California Land Financing Budget (Example):
Land Purchase Price $300,000 Land Purchase Price
Soft Cost of Construction $ 40,000 Plans and Permits
Hard Cost of Construction $350,000 Construction Costs
Closing Costs $ 22,000 Fees, Title, and Escrow.
5% Misc. Reserve $ 17,500 5% of Construction Costs
Loan Interest Reserve $ 35,000 Interest On Amount Drawn
Total Building Cost $764,500
Appraised Value $800,000 Estimated Value of Land with Building Completed
Down Payment $191,125 25% of $764,500
Benefits of California Land Lenders
Loan officers dealing with California land should be able to assist you with the following information:
Assessment of the estimated yearly taxes, insurances, and HOA fees.
Approximate interest rate for the loan.
Down payment required.

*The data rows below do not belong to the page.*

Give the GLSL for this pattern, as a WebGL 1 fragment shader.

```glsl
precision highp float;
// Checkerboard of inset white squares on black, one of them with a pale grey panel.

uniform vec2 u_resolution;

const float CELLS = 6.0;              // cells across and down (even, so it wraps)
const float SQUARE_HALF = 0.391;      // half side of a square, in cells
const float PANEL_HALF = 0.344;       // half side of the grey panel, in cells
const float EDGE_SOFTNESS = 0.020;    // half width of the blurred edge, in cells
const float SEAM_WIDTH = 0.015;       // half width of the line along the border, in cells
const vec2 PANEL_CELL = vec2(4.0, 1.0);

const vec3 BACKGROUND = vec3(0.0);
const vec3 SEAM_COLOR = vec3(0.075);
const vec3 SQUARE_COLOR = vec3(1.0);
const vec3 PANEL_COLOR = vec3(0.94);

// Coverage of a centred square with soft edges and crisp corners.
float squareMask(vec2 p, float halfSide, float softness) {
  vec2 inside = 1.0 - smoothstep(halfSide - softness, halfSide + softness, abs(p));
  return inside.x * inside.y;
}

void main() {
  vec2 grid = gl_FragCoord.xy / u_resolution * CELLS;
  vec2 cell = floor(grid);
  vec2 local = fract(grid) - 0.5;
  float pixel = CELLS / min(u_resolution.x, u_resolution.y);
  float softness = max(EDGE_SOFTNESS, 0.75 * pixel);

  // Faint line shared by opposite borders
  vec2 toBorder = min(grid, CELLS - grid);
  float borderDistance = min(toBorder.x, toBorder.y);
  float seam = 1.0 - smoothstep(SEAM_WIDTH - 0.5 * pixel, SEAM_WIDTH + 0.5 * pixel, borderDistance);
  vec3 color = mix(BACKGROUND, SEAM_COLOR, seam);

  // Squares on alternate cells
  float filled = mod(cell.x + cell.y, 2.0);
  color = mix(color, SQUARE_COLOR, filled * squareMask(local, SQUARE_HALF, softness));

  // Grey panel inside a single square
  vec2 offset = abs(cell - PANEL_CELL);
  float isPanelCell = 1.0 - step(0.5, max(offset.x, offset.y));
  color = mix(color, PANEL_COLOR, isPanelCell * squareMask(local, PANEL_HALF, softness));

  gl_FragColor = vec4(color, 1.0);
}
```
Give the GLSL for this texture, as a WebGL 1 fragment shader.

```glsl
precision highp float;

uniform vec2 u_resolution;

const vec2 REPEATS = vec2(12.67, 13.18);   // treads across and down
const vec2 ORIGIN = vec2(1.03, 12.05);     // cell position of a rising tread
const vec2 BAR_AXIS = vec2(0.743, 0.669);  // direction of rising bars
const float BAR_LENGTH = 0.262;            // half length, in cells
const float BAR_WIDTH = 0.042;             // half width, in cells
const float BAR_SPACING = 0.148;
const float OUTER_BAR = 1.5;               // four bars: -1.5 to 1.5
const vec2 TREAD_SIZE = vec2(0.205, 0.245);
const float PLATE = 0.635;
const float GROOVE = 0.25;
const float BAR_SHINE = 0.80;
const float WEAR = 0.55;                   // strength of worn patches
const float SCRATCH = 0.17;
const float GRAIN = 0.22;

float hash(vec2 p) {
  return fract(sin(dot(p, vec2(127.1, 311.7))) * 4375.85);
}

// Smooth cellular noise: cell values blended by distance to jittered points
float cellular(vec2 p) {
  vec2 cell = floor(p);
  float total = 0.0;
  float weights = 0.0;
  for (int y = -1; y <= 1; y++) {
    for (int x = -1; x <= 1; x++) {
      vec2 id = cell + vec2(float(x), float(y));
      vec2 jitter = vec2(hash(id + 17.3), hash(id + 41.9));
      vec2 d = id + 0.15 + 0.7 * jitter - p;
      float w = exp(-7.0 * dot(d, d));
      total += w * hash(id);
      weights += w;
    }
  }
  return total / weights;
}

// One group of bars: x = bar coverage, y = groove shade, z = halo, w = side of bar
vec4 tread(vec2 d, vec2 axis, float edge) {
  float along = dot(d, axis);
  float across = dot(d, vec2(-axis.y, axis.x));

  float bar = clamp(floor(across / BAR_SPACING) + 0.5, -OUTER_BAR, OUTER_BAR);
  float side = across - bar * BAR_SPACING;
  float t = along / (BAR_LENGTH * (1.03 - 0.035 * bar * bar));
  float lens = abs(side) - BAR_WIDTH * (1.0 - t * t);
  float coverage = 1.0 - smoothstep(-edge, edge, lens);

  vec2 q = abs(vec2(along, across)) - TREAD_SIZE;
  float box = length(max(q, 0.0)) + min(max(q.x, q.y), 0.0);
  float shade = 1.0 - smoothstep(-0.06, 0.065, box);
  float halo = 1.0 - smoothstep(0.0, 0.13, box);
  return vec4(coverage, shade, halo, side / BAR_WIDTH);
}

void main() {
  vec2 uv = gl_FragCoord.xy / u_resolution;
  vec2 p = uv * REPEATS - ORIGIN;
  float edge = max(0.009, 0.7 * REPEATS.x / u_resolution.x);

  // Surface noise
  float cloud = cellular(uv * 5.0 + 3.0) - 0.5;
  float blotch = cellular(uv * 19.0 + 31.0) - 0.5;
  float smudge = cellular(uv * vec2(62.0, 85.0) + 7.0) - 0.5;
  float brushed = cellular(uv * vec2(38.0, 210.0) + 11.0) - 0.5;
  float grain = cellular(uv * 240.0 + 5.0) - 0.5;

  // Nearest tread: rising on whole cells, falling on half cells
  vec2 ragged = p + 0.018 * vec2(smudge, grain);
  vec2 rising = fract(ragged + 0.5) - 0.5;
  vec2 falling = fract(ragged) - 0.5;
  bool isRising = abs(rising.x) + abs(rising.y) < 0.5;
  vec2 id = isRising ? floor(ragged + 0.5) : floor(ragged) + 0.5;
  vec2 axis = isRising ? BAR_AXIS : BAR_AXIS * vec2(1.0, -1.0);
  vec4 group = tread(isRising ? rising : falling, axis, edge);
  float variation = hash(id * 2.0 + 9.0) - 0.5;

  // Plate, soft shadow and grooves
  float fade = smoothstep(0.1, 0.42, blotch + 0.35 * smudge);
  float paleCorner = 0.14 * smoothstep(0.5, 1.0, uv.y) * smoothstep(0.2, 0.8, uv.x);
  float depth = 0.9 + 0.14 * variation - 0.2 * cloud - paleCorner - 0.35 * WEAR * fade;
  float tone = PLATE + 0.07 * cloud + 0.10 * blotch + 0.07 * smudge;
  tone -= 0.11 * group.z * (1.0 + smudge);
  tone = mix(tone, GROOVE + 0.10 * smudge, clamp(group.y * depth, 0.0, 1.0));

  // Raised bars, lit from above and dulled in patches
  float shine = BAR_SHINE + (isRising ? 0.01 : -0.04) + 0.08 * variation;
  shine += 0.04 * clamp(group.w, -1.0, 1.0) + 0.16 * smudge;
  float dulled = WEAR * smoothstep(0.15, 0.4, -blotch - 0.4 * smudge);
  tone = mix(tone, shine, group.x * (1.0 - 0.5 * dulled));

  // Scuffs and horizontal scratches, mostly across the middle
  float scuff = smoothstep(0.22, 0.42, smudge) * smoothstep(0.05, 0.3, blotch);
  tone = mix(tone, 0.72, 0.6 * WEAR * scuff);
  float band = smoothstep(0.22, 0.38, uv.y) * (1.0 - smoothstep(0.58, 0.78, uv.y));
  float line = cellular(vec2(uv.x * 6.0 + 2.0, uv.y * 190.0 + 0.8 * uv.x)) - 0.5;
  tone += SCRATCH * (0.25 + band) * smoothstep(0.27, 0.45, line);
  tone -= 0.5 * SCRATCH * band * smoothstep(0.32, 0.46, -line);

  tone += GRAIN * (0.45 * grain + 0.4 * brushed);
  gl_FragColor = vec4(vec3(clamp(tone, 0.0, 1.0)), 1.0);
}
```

Interpretation of your personal financial statements, credit scores, and income-to-debt ratios to conclude your eligibility.
Utilities Lead to the Path of Finance

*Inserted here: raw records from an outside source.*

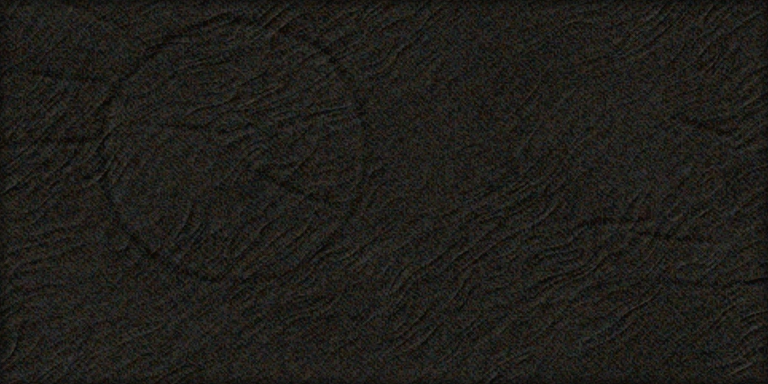
Write a Shadertoy shader that draws this texture.

```glsl
// Dark embossed leather: slanted wrinkles lit as a relief, a worn ring and
// scattered creases pressed in, under a twill weave with fine colour grain.
// Wrinkles are stretched, warped value noise; all lengths are canvas heights.

const float TAU = 6.2831853;
const vec3 LEATHER = vec3(0.124, 0.118, 0.101);
const vec3 RUST_TINT = vec3(0.030, -0.003, -0.016);
const vec3 MOSS_TINT = vec3(-0.014, 0.014, -0.014);
const vec3 STEEL_TINT = vec3(-0.006, 0.000, 0.026);
const vec2 LIGHT_STEP = vec2(-0.0032, 0.0052);

float hash(vec2 p) {
    vec3 q = fract(vec3(p.xyx) * 0.1031);
    q += dot(q, q.yzx + 33.33);
    return fract((q.x + q.y) * q.z);
}

float noise(vec2 p) {
    vec2 cell = floor(p);
    vec2 f = fract(p);
    f = f * f * (3.0 - 2.0 * f);
    float low = mix(hash(cell), hash(cell + vec2(1, 0)), f.x);
    float high = mix(hash(cell + vec2(0, 1)), hash(cell + vec2(1, 1)), f.x);
    return mix(low, high, f.y);
}

// Noise centred on zero, in -1..1
float signedNoise(vec2 p) {
    return 2.0 * noise(p) - 1.0;
}

vec2 rotate(vec2 p, float angle) {
    float c = cos(angle), s = sin(angle);
    return vec2(c * p.x + s * p.y, c * p.y - s * p.x);
}

// Thin crests where stretched noise crosses its middle value
float crest(vec2 p, vec2 scale, float sharpness) {
    return pow(1.0 - abs(signedNoise(p * scale)), sharpness);
}

// Height of the wrinkled surface
float wrinkles(vec2 p) {
    vec2 q = rotate(p, 0.60);
    q.y += 0.06 * signedNoise(p * 3.1 + 7.0) + 0.016 * signedNoise(p * 12.0 + 3.0);
    float broad = crest(q + 4.0, vec2(8.0, 33.0), 3.0);
    float fine = crest(q + 9.0, vec2(17.0, 60.0), 2.5);
    return 0.55 * broad + 0.45 * fine;
}

// Dark groove with a faint raised lip; d is the signed distance to its middle
float groove(float d, float width) {
    float a = d / width;
    float b = a + 1.9;
    return 0.4 * exp(-b * b) - exp(-a * a);
}

// Large worn ring, broken up along its length
float ring(vec2 p, vec2 centre, float radius) {
    float d = length(p - centre) - radius + 0.012 * signedNoise(p * 7.0);
    return groove(d, 0.011) * (0.5 + 0.6 * noise(p * 5.0 + 20.0));
}

// One gently bent crease with tapered ends
float crease(vec2 p, float seed) {
    vec2 centre = vec2(2.0 * hash(vec2(seed, 1.0)), hash(vec2(seed, 2.0)));
    float angle = mix(-0.55, 0.15, hash(vec2(seed, 3.0)));
    float halfLength = mix(0.12, 0.22, hash(vec2(seed, 4.0)));
    vec2 q = rotate(p - centre, angle);
    float bend = 1.4 * (hash(vec2(seed, 5.0)) - 0.5);
    float d = q.y + bend * q.x * q.x + 0.006 * signedNoise(p * 14.0);
    float taper = 1.0 - smoothstep(0.4 * halfLength, halfLength, abs(q.x));
    return groove(d, 0.008) * taper;
}

// Fine twill falling to the right, loosened by noise
float twill(vec2 p) {
    float phase = p.x * 58.0 + p.y * 66.0 + 0.9 * noise(p * 30.0);
    return sin(TAU * phase);
}

// Darkened border, 0 at the edge and 1 inside
float border(vec2 p, vec2 size) {
    vec2 inset = min(p, size - p);
    return smoothstep(-0.01, 0.030, min(inset.x, inset.y));
}

void mainImage(out vec4 fragColor, in vec2 fragCoord) {
    vec2 p = fragCoord / iResolution.y;
    vec2 size = vec2(iResolution.x / iResolution.y, 1.0);

    // Relief: slope of the wrinkles towards the light, stronger in patches
    float slope = wrinkles(p) - wrinkles(p + LIGHT_STEP);
    float patches = 0.65 + 0.7 * smoothstep(0.2, 0.8, noise(p * 4.5 + 40.0));
    float tone = 0.090 * clamp(slope, -0.45, 0.9) * patches;

    // Pressed marks
    float marks = ring(p, vec2(0.61, 0.605), 0.345);
    for (int i = 0; i < 9; i++) {
        marks += crease(p, float(i) + 11.0);
    }
    tone += 0.042 * max(marks, -1.2);

    // Weave, grain and slow shading
    tone += 0.014 * twill(p);
    tone += 0.056 * signedNoise(p * 241.0) + 0.010 * signedNoise(p * 90.0);
    tone += 0.010 * signedNoise(p * 6.0 + 15.0);

    // Coloured specks drift between rust, moss and steel
    vec3 color = LEATHER + tone * vec3(1.0, 1.02, 0.98);
    color += RUST_TINT * signedNoise(p * 128.0 + 31.0);
    color += MOSS_TINT * signedNoise(p * 150.0 + 57.0);
    color += STEEL_TINT * signedNoise(p * 115.0 + 83.0);
    color *= mix(0.62, 1.0, border(p, size));

    fragColor = vec4(max(color, vec3(0.035, 0.035, 0.025)), 1.0);
}
```
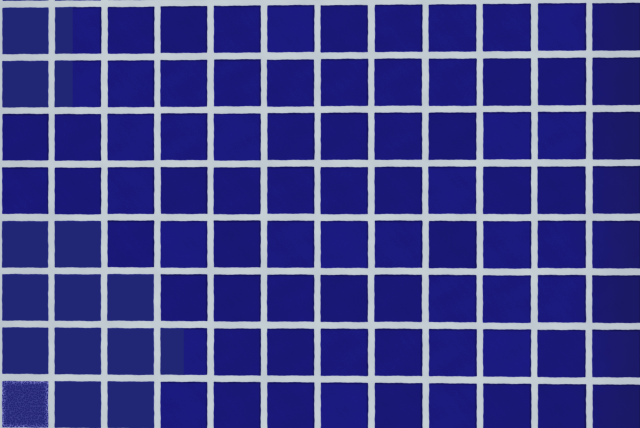
Give the GLSL for this texture, as a Shadertoy shader.

```glsl
// Glossy cobalt square wall tiles, 12 by 8, in pale grey grout with slight warp and wear.

const vec3 GLAZE = vec3(0.102, 0.098, 0.480);
const vec3 MATTE_GLAZE = vec3(0.130, 0.150, 0.460);
const vec3 WORN_GLAZE = vec3(0.170, 0.180, 0.490);
const vec3 GROUT = vec3(0.780, 0.822, 0.840);
const vec3 GROUT_DIM = vec3(0.710, 0.740, 0.780);

const vec3 COLUMN_CURVE = vec3(0.016, 12.215, -0.308); // offset, count, widening to the right
const float MIDDLE_JOINT = 4.0;          // row joint that runs level
const float MIDDLE_HEIGHT = 0.508;       // its distance from the top
const vec2 ROW_COUNT = vec2(8.03, 7.85); // rows at the left and right sides
const vec2 HALF_JOINT = vec2(0.062, 0.065);
const float CORNER = 0.018;
const float EDGE_BLUR = 0.016;
const float WOBBLE = 0.005;
const float TONE_SPREAD = 0.09;
const float SPECKLE_CELLS = 28.0;        // per tile

float hash(vec2 p) {
    p = fract(p * vec2(0.1031, 0.1130));
    p += dot(p, p.yx + 33.33);
    return fract((p.x + p.y) * p.x * 43.7);
}

// Cellular noise: distance to the nearest scattered point
float cellular(vec2 p) {
    vec2 cell = floor(p), f = fract(p);
    float nearest = 1.0;
    for (int j = -1; j <= 1; j++)
    for (int i = -1; i <= 1; i++) {
        vec2 o = vec2(i, j), id = cell + o + 17.0;
        nearest = min(nearest, length(o + vec2(hash(id), hash(id + 41.0)) - f));
    }
    return nearest;
}

float layeredSines(vec2 p) {
    return 0.5 * sin(p.x * 7.1 + 2.0 * sin(p.y * 4.3))
         + 0.3 * sin(p.y * 13.7 + p.x * 3.1)
         + 0.2 * sin(p.x * 29.0 - p.y * 23.0);
}

float roundedBox(vec2 p, vec2 halfSize, float radius) {
    vec2 q = abs(p) - halfSize + radius;
    return length(max(q, 0.0)) + min(max(q.x, q.y), 0.0) - radius;
}

// Grid coordinates: columns from the left, rows from the top
vec2 warpedGrid(vec2 uv) {
    float column = COLUMN_CURVE.x + uv.x * (COLUMN_CURVE.y + COLUMN_CURVE.z * uv.x);
    float rows = mix(ROW_COUNT.x, ROW_COUNT.y, uv.x);
    return vec2(column, MIDDLE_JOINT + (1.0 - uv.y - MIDDLE_HEIGHT) * rows);
}

// Flat, matte area at the upper left and stepped along the lower left
float matteArea(vec2 grid, float row, float blur) {
    float lowerLimit = row < 4.5 ? 2.0 : 3.0;
    if (row == 6.0) lowerLimit = 3.5;
    float limit = row < 2.0 ? 1.4 : (row < 4.0 ? -1.0 : lowerLimit);
    return 1.0 - smoothstep(-blur, blur, grid.x - limit);
}

void mainImage(out vec4 fragColor, in vec2 fragCoord) {
    vec2 uv = fragCoord / iResolution.xy;
    vec2 grid = warpedGrid(uv);
    vec2 tile = floor(grid), local = fract(grid) - 0.5;
    float blur = max(EDGE_BLUR, 0.6 * COLUMN_CURVE.y / iResolution.x);

    // Tile outline, with small placement errors and uneven edges
    vec2 shift = (vec2(hash(tile + 3.0), hash(tile + 71.0)) - 0.5) * 0.012;
    float outline = roundedBox(local - shift, 0.5 - HALF_JOINT, CORNER);
    outline += WOBBLE * layeredSines(grid * 2.3);
    float cover = 1.0 - smoothstep(-blur, blur, outline);

    // Glaze: tone per tile, soft mottling, dim right side
    vec3 glaze = GLAZE * (1.0 + TONE_SPREAD * (hash(tile + 11.0) - 0.5));
    glaze *= 1.0 + 0.025 * layeredSines(grid * 1.1);
    glaze *= 1.0 + 0.05 * (cellular(grid * SPECKLE_CELLS) - 0.5);
    float rightShade = smoothstep(0.88, 1.0, uv.x);
    glaze = mix(glaze, vec3(0.105, 0.100, 0.360), 0.65 * rightShade);

    // Dark lip below the upper joint and beside the right one
    vec2 lip = 0.5 - HALF_JOINT - vec2(local.x, -local.y);
    float shade = 1.0 - smoothstep(0.0, 0.045, min(lip.x, lip.y));
    glaze *= 1.0 - 0.28 * shade;

    glaze = mix(glaze, MATTE_GLAZE, matteArea(grid, tile.y, blur));

    // One chalky, speckled tile in the lower left corner
    float worn = float(tile.x == 0.0 && tile.y == 7.0);
    float speckle = cellular(grid * SPECKLE_CELLS);
    float rim = smoothstep(-0.09, 0.0, outline);
    vec3 chalk = WORN_GLAZE + 0.10 * (speckle - 0.4) + 0.28 * rim * speckle;
    glaze = mix(glaze, chalk, worn);

    // Grout: cloudy, dimmer near tile edges and the sides of the wall
    float sides = smoothstep(0.35, 0.5, abs(uv.x - 0.5));
    float contact = 1.0 - smoothstep(0.0, 0.04, outline);
    float dim = 0.25 + 0.2 * layeredSines(grid * 0.8) + 0.35 * sides + 0.35 * contact;
    vec3 grout = mix(GROUT, GROUT_DIM, clamp(dim, 0.0, 1.0));

    fragColor = vec4(mix(grout, glaze, cover), 1.0);
}
```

One important thing to consider as you look to buy California land is utilities. When construction developers go into the construction stage to build new homes in Southern California then roads and utilities are built for a large number of homes. When the lender knows that a lot has public road access and utilities nearby they are often more willing to supply financing for the land because there is a foreseeable capacity to build on it which increase the California real estate worth and lowers the risk to the lender. The cost of installing utilities on a lot is not considered part of the hard construction costs for building.
Land Loans from a California Lender’s POV
California land loans are more risky to lenders than residential loans. The reason for this is that normally most people do not live on the land they buy since it’s vacant. As a result it is industry practice to not consider land a primary residence until something is built, and so it follows that vacant land is called investment property even if a person intends to build on it in the near future. Also, vacant land is called commercial property in California, that is property used for an investment purpose, even if the land is zoned residential and there are plans in place to build a primary residence. The importance of this categorization for lenders is that their risk increases on lending for land because a person can walk away from a land loan easier than a loan on a primary residence since the borrower has another place to live hypothetically.